The Top 8 Business Video Formats. Because There are Different Ways to Use Video in Your Marketing.
You’re a business owner or marketer. You’ve made the decision that you need a video for your website. Now you need to decide WHAT KIND of video you need. There are many business video formats to choose from.
Here are some of the post popular. Which of these will work for your business?
Of all the business video formats, this is perhaps the most basic—a person talking to camera.
In a business video, the talking head format can be used in various ways. Maybe it’s an interview, with an off-camera voice asking questions. Or a presentation, with the talking head explaining a product or a process. Or a testimonial, where the talking head is one of your customers.
Your talking head can also act as a spokesperson—a representative of your company. This can be you, the owner, a knowledgable sales person, or even a paid actor.
You can also use multiple people in a talking head video. That’s where snippets of dialogue are edited together, cutting from person to person, giving the impression that customers say similar things about you. This is also known as the “Man in the Street” format.
That leads us to our next video format:
A montage is where multiple clips are edited together, flowing from one image or idea to the next. As mentioned above, this can include cutting from person to person. But a montage video doesn’t have to use dialogue at all.
It can also be used to show highlights. Sports montages are common on ESPN. Or it can be used for a video tour, showing multiple details of an overall scene.
For example, a home tour video might feature close-up shots of the kitchen appliances, the backsplash tile, the dining area, the master bath, edited together to a music track.
It can also be a tour of a trade show or business conference—showing various exhibits, speakers and events.
A montage can also tell a story, highlighting important events. This is also known as a “Day in the Life” format.
If you’re on a tight budget, a photo slideshow can be a cheaper alternative to a video montage.
As the name implies, it uses photography instead of moving images. But the effect is very similar to a montage. You’re editing images together, and can add camera movement during the editing process to emphasize specific parts of each picture (known as the “Ken Burns Effect”).
Here’s another common format from the news industry. We see two people on camera—an interviewer and an interviewee.
The interviewer, or host, asks questions and is responsible for keeping things moving. Sometimes, they hold a microphone and control the flow of the conversation.
Interviews are a common format for talking to employees or interacting with customers. If you’re doing lots of videos, they’re also a good way to tie your videos together. The interviewer becomes a recurring element in your communications.
In a scripted scene, characters act out an idea. They don’t talk to the camera, they talk to each other.
It’s like the difference between reality TV and a cable show drama.
In the world of business video, scripted scenes can be used to re-enact a problem, to show real-life examples, or to inject humor.
Some business videos are designed for a specific purpose. For example, explaining how a website works, showing product features, or a business process.

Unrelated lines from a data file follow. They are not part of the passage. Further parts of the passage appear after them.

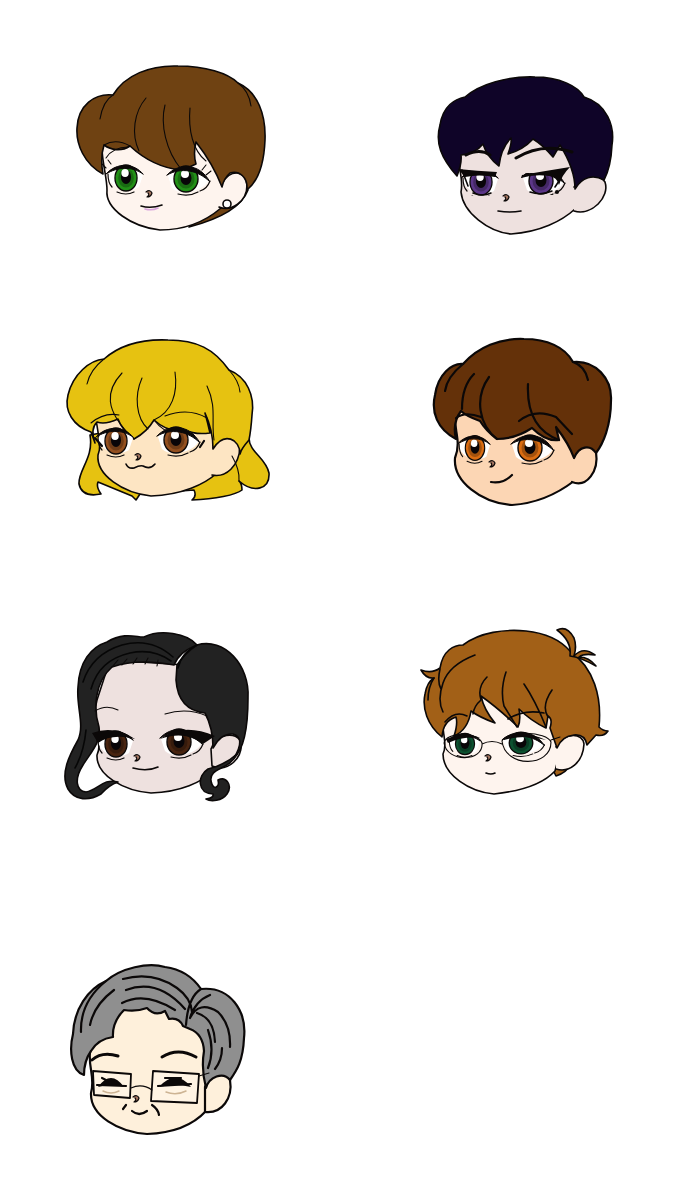
<!DOCTYPE html>
<html lang="en">
<head>
<meta charset="utf-8">
<title>Seven character heads</title>
<style>
:root{--ink:#0b0808;--paper:#fff}
html,body{margin:0;background:var(--paper);overflow:hidden}
svg{display:block;width:678px;height:1200px}
.head{stroke:var(--ink);stroke-width:1.6;stroke-linecap:round;stroke-linejoin:round}
.bold{stroke-width:2.2}
.skin{fill:var(--skin)}
.hair{fill:var(--hair)}
.line{fill:none}
.thin{fill:none;stroke-width:1.1}
.brow{fill:none;stroke-width:3}
.solid{fill:var(--ink);stroke:none}
.eye{color:var(--iris)}
.green{--hair:#6f4212;--skin:#fef4ee;--iris:#229018}
.violet{--hair:#0f0428;--skin:#eee1df;--iris:#5b3688}
.blonde{--hair:#e6c211;--skin:#fde5c3;--iris:#94501f}
.amber{--hair:#643109;--skin:#fcd6b4;--iris:#d96c12}
.raven{--hair:#222;--skin:#eee1df;--iris:#482410}
.ginger{--hair:#a26017;--skin:#fef4ee;--iris:#0c5130}
.elder{--hair:#8f8f8f;--skin:#fef0db}
</style>
</head>
<body>
<svg viewBox="0 0 678 1200" role="img" aria-label="Seven cartoon heads with different hair and eyes">
<defs>
  <g id="iris">
    <ellipse rx="12" ry="13" fill="currentColor" stroke="#0b0808" stroke-width="1.4"/>
    <ellipse rx="8.500" ry="9.500" fill="#000" opacity=".25" stroke="none"/>
    <ellipse cy="-1" rx="5.500" ry="7" fill="#080508" stroke="none"/>
    <circle cx="-1" cy="-5" r="4" fill="#fff" stroke="none"/>
  </g>
  <g id="eye-right">
    <path d="M-18-3C-9-15 12-16 23 1C17 13-6 17-14 9Z" fill="#fff" stroke="none"/>
    <use href="#iris"/>
    <path d="M-19-4C-8-16 13-17 24 3C12-9-5-12-19-4Z" fill="#0b0808" stroke-width="1"/>
    <path d="M24 2Q21 10 14 12M-8 15Q3 18 12 13" fill="none" stroke-width="1.2"/>
  </g>
  <g id="eye-left">
    <path d="M17-3C8-15-10-14-18-3C-17 10 3 16 13 9Z" fill="#fff" stroke="none"/>
    <use href="#iris" transform="scale(.92 1)"/>
    <path d="M17-4C8-15-9-16-20-4C-9-11 6-12 17-4Z" fill="#0b0808" stroke-width="1"/>
    <path d="M-18-4Q-18 5-14 9M-9 14Q0 18 8 14" fill="none" stroke-width="1.2"/>
  </g>
  <path id="nose" d="M-3-2Q1-5 3-1Q2 3-2 3Q1 1-1-1" fill="#a87863" stroke-width="1.2"/>
  <clipPath id="half-lid"><path d="M-30-8H30V14H-30Z"/></clipPath>
</defs>

<g class="head green">
  <path class="hair" d="M216 168L248 190Q239 214 189 227Q200 216 216 207Z"/>
  <path class="skin" d="M103 130C99 155 107 174 107 190C105 209 132 227 160 230C187 230 207 220 221 208L230 150L180 110Z"/>
  <path class="skin" d="M222 184C229 168 247 170 247 185C247 202 231 212 219 207"/>
  <path class="hair" d="M103 174C84 164 76 144 77 128C78 105 95 93 113 95C125 75 150 65 178 66C205 66 228 73 238 83C258 92 266 115 265 140C264 165 257 182 247 190C248 177 239 170 230 173Q224 178 222 187C217 174 210 160 196 142Q193 154 196 164Q188 168 181 170C161 168 145 160 130 146C121 152 111 150 104 145Q100 158 103 174Z"/>
  <path class="thin" d="M113 95Q103 101 100 119M146 98C134 112 131 134 139 151M165 105C160 124 166 151 181 169M190 108C188 130 193 151 206 161M238 83Q249 91 251 106M104 145Q116 138 130 146M106 158Q113 147 128 147"/>
  <g class="eye"><use href="#eye-left" x="126" y="178"/><use href="#eye-right" x="186" y="179"/></g>
  <path class="thin" d="M106 168l-4-4M111 164l-3-4M206 175l5-4M202 170l4-5"/>
  <use href="#nose" x="149" y="194"/>
  <path class="line" d="M141 206Q151 209 162 205"/>
  <path d="M145 209Q152 211 158 208" fill="none" stroke="#d9a5dd"/>
  <circle cx="227" cy="204" r="4" fill="#fff"/>
</g>

<g class="head violet">
  <path class="skin" d="M457 145C457 165 464 178 461 192C463 213 489 232 511 234C540 232 562 221 575 209L581 150L520 120Z"/>
  <path class="skin" d="M574 187C581 173 600 174 605 182C610 197 592 216 574 211"/>
  <path class="hair" d="M457 176C441 158 435 143 440 125C443 106 455 99 465 97C480 84 508 76 535 77C559 77 578 86 584 97C607 104 615 126 612 145Q611 167 604 180C593 174 582 177 575 189Q575 169 560 145L553 157Q543 145 533 139Q523 150 508 154Q512 143 511 138Q501 148 499 166Q487 157 483 144Q475 154 461 155Q462 164 457 176Z"/>
  <g clip-path="none" class="eye">
    <g transform="translate(481 182)"><g clip-path="url(#half-lid)"><use href="#eye-left"/></g></g>
    <g transform="translate(541 181)"><g clip-path="url(#half-lid)"><use href="#eye-right"/></g></g>
  </g>
  <path class="solid" d="M458 169Q477 171 497 172L495 177Q479 174 465 177ZM522 175Q545 171 570 167Q562 175 559 185Q557 177 549 176Q534 174 521 178Z"/>
  <path class="line" d="M462 170L468 186M473 193Q483 197 491 193M530 192Q541 196 552 191M559 181L555 187"/>
  <path class="brow" d="M466 155Q480 148 490 155M516 158Q542 142 572 152"/>
  <circle class="solid" cx="557" cy="192" r="2"/>
  <use href="#nose" x="506" y="198"/>
  <path class="line" d="M498 211Q510 213 521 211"/>
</g>

<g class="head blonde">
  <path class="hair" d="M90 435C94 458 78 470 79 484C82 498 96 495 101 494Q96 487 98 482L132 496L136 500L140 494L194 490Q197 496 192 500C215 499 236 495 242 490Q242 484 239 481C254 494 270 489 269 473C266 458 249 452 249 438L225 410Z"/>
  <path class="skin" d="M97 400C92 425 104 440 98 455C96 475 123 493 151 496C182 495 205 484 217 473L228 420L170 380Z"/>
  <path class="skin" d="M213 448C221 433 240 434 240 447C239 466 226 478 212 475"/>
  <path class="hair" d="M91 432C73 426 64 411 68 395C73 374 90 360 104 359C121 344 145 339 168 340C197 340 214 349 229 370C247 377 255 396 252 415Q251 430 249 440Q241 449 240 454C240 439 224 431 213 449Q213 430 205 413Q208 424 210 433Q195 435 185 430Q168 433 154 420Q147 432 134 439Q122 430 118 419Q105 425 97 422Q90 429 95 443Z"/>
  <path class="thin" d="M104 359Q90 370 87 384M122 373C106 390 103 410 134 439M142 378C134 396 136 418 148 429M175 372C178 393 172 412 154 420Q163 432 176 434M207 386C217 407 211 421 214 440M229 370Q239 381 240 392M91 423Q104 412 119 415M165 416Q188 407 207 418M232 456Q240 470 239 481"/>
  <g class="eye"><use href="#eye-left" x="116" y="441"/><use href="#eye-right" x="176" y="440"/></g>
  <path class="line bold" d="M95 438l7 8M200 447l4-6"/>
  <use href="#nose" x="138" y="457"/>
  <path class="line" d="M126 464Q128 469 134 468Q140 465 143 466Q150 470 155 464"/>
</g>

<g class="head amber bold">
  <path class="skin" d="M455 410C453 430 462 440 455 458C453 481 481 503 512 505C541 503 561 491 574 481L585 430L520 390Z"/>
  <path class="skin" d="M574 457C579 445 593 443 596 452C599 471 587 488 572 482"/>
  <path class="hair" d="M456 439C437 429 431 412 435 395C438 374 452 363 463 364C478 347 500 338 524 339C547 339 565 347 573 362C596 360 612 379 611 400C611 426 603 444 596 453C590 444 579 446 574 458Q569 444 556 427L559 440Q546 442 532 428Q515 439 497 439Q486 431 480 421Q466 416 461 411Q452 423 456 439Z"/>
  <path class="line" d="M474 374Q462 386 462 409M489 377C474 398 479 425 497 439M528 384C527 405 532 430 559 440M463 364Q447 377 445 391M573 362Q585 366 588 380M456 418Q465 411 481 417M519 421Q535 408 556 417L572 434"/>
  <g class="eye"><use href="#eye-left" transform="translate(475 448) scale(.88 .95)"/><use href="#eye-right" transform="translate(530 448)"/></g>
  <use href="#nose" x="492" y="464"/>
  <path class="line" d="M491 482Q503 484 512 475"/>
</g>

<g class="head raven">
  <path class="skin" d="M97 700C90 725 104 740 97 755C96 776 125 791 151 793C181 792 202 782 213 771L225 710L185 665L110 660Z"/>
  <path class="skin" d="M211 749C216 733 237 731 241 742C243 757 229 773 212 766Z"/>
  <path class="hair" d="M177 665Q185 653 197 645C224 637 250 665 248 698C248 725 245 748 234 758Q246 738 233 734Q221 733 213 748Q213 728 205 713Q178 710 176 680Z"/>
  <path class="hair" d="M107 642C125 631 138 638 144 637C160 629 187 633 197 645Q179 652 174 665Q138 658 112 667C95 682 93 708 99 727C101 743 91 752 83 765C74 779 76 791 86 792C98 790 103 778 118 782Q109 785 101 794C89 801 75 801 68 789C60 774 69 756 78 740C85 725 76 706 78 687C79 662 91 647 107 642Z"/>
  <path class="hair" d="M237 754C229 771 209 767 211 781C213 791 220 788 218 780C226 776 233 785 227 794C222 801 211 802 206 799Q214 798 213 794C197 793 197 776 208 769Q225 765 237 754Z"/>
  <path d="M83 682Q92 654 122 645Q151 637 173 657M91 689Q99 660 130 653Q153 648 171 661M197 645Q182 652 178 668M86 730Q84 752 75 768" fill="none" stroke="#060606"/>
  <path class="thin" d="M112 667l6-7M122 665l5-6M133 664l4-6M145 664l3-6M157 666l1-6M95 711Q106 704 118 710M165 714Q187 707 207 716"/>
  <g class="eye"><use href="#eye-left" x="116" y="744"/><use href="#eye-right" x="179" y="742"/></g>
  <path class="solid" d="M92 733Q114 725 135 739Q112 733 98 743ZM160 739Q183 722 215 736L203 744Q185 730 160 739Z"/>
  <use href="#nose" x="137" y="758"/>
  <path class="line" d="M133 768Q147 772 158 767"/>
</g>

<g class="head ginger">
  <path class="hair" d="M553 770L578 752Q570 772 556 776Z"/>
  <path class="skin" d="M444 700C438 727 449 741 443 754C443 775 470 792 494 794C522 791 544 783 555 771L570 715L500 680Z"/>
  <path class="skin" d="M556 747C565 731 583 733 584 744C583 763 569 773 556 769"/>
  <path class="hair" d="M442 737C427 725 422 708 425 694Q427 682 434 678Q426 679 421 670Q432 674 440 668C443 650 454 645 463 645C480 632 505 629 526 631Q555 634 570 651C594 668 602 697 599 727Q603 731 608 731Q604 737 596 735L587 745Q585 734 574 735Q562 736 557 748L550 728Q553 719 548 716L546 728Q531 721 519 709Q521 720 518 727Q498 708 481 696Q484 710 495 723Q479 717 471 711Q468 730 454 736Q458 724 456 717Q443 721 442 737Z"/>
  <path class="hair" d="M570 656Q572 641 557 630Q567 625 574 638Q577 646 574 656Q583 646 595 655Q584 653 579 657Q589 657 596 666Q580 657 570 656Z"/>
  <path class="line" d="M440 669Q437 682 441 689M475 655Q449 665 443 683Q437 700 443 712M487 677Q477 687 481 700Q474 706 473 714M506 672Q500 690 504 706L517 727M524 684Q535 700 546 727M552 690Q541 706 548 717M434 678Q428 687 428 700M445 722Q455 710 467 716M508 719Q524 709 544 713"/>
  <g class="eye"><use href="#eye-left" transform="translate(465 744) scale(.87 .82)"/><use href="#eye-right" transform="translate(521 743) scale(.98 .84)"/></g>
  <path class="solid" d="M446 739Q466 731 480 738Q464 736 448 743ZM504 739Q523 729 546 740Q525 734 504 740Z"/>
  <path class="thin" d="M444 743C446 731 479 732 482 743C484 762 447 763 444 743ZM502 741C506 730 547 731 551 742C551 768 505 768 502 741ZM482 744Q492 739 502 744M551 740L560 737"/>
  <use href="#nose" x="488" y="758"/>
  <path class="line" d="M486 773Q491 775 495 773"/>
</g>

<g class="head elder bold">
  <path class="skin" d="M91 1045C86 1064 96 1076 91 1093C90 1116 119 1132 147 1134C174 1133 194 1124 206 1111L220 1050L185 1010L115 1005Z"/>
  <path class="skin" d="M205 1087C211 1073 227 1071 230 1080C233 1098 222 1114 205 1112Z"/>
  <path class="hair" d="M84 1075C71 1071 69 1050 73 1034C74 1009 88 989 106 981C121 968 148 962 165 967Q188 970 201 989C230 986 247 1011 244 1038C243 1061 237 1070 230 1080C223 1071 209 1077 206 1088Q201 1069 204 1051Q203 1034 190 1029L183 1026Q179 1017 169 1019L165 1011Q155 1017 147 1008Q136 1012 124 1010Q112 1022 113 1037Q98 1039 91 1051Q84 1061 84 1075Z"/>
  <path class="line" d="M106 981Q80 1002 81 1032M114 990Q94 1005 90 1025M123 979Q153 971 177 988Q191 998 192 1012M126 990Q158 978 185 1009M122 1003Q145 991 175 1010M201 989Q188 997 186 1025M210 995Q195 1001 190 1018M190 1018Q199 1000 218 1012Q231 1025 230 1047M197 1013Q214 1018 215 1042M208 1030Q215 1050 208 1068M222 1048Q222 1060 215 1069"/>
  <path class="brow" d="M92 1060Q102 1051 118 1056M162 1057Q178 1047 196 1057"/>
  <path d="M93 1071L131 1074L130 1098L94 1095ZM153 1071L199 1074L197 1103L151 1101Z" fill="#fff" fill-opacity=".25" stroke-width="1.800"/>
  <path class="thin" d="M131 1088Q142 1083 152 1090M199 1076L209 1073"/>
  <path class="solid" d="M98 1087Q111 1069 124 1087Q111 1083 98 1087ZM159 1087Q176 1068 191 1087Q175 1083 159 1087Z"/>
  <path class="line" d="M97 1085L126 1086M102 1078l6 3M158 1086L191 1084M165 1078l16 0"/>
  <path d="M103 1091Q111 1095 119 1091M166 1092Q176 1096 186 1091" fill="none" stroke="#cdb494" stroke-width="1.500"/>
  <use href="#nose" x="136" y="1099"/>
  <path class="line" d="M132 1111Q139 1117 147 1111M126 1105L123 1109M152 1105Q158 1109 159 1115"/>
</g>
</svg>
</body>
</html>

This is where a Demonstration Video comes in handy. It literally demonstrates how to do something, showing step-by-step instructions.
A cooking show is one example—it’s a demonstration of how a dish is prepared. The viewer follows along, watching each ingredient being added.
Many product launches include a demonstration video of some kind, showing new product features and explaining the details of how the product works.
Demonstration videos are also common for employee training. They might show the correct way to install something, or new techniques to use in a sales call.
Demonstration videos are also known as How-to and Explainer Videos.
This is one of my favorite types of video marketing. We produce a series of short videos that offer handy tips or expert advice.
For example, a furniture maker might explain the differences between good and cheap construction. Or a landscaper might offer advice for caring for plants.
Video Tips tend to be short and easy to produce (it isn’t uncommon to shoot ten in a day). So they’re not only cost effective, they’re perfect for use in social media.
Infographics are very popular in website design. They’re those little bits of artwork that illustrate abstract ideas.
They tend to be simple shapes and objects—a coffee cup, a pencil, a house, a smartphone. They can also be bar charts, pie charts and other types of graphics.
In video, we can borrow existing vector art files and animate them in simple ways. Maybe the bars in a bar chart move. Or the hands of a clock turn.
Graphics can be paired with typography to communicate a story, or with audio from a voice over announcer.
Of course, there’s no rule that says you have to follow just one of these business video formats. You can also use a combination of two or more.
Maybe we start with a talking head, then while they continue talking, cut away to a montage or animated graphics. Or maybe our video tips include a product demonstration.
It’s all about communication—what you’re trying to say, and finding the best way to say it.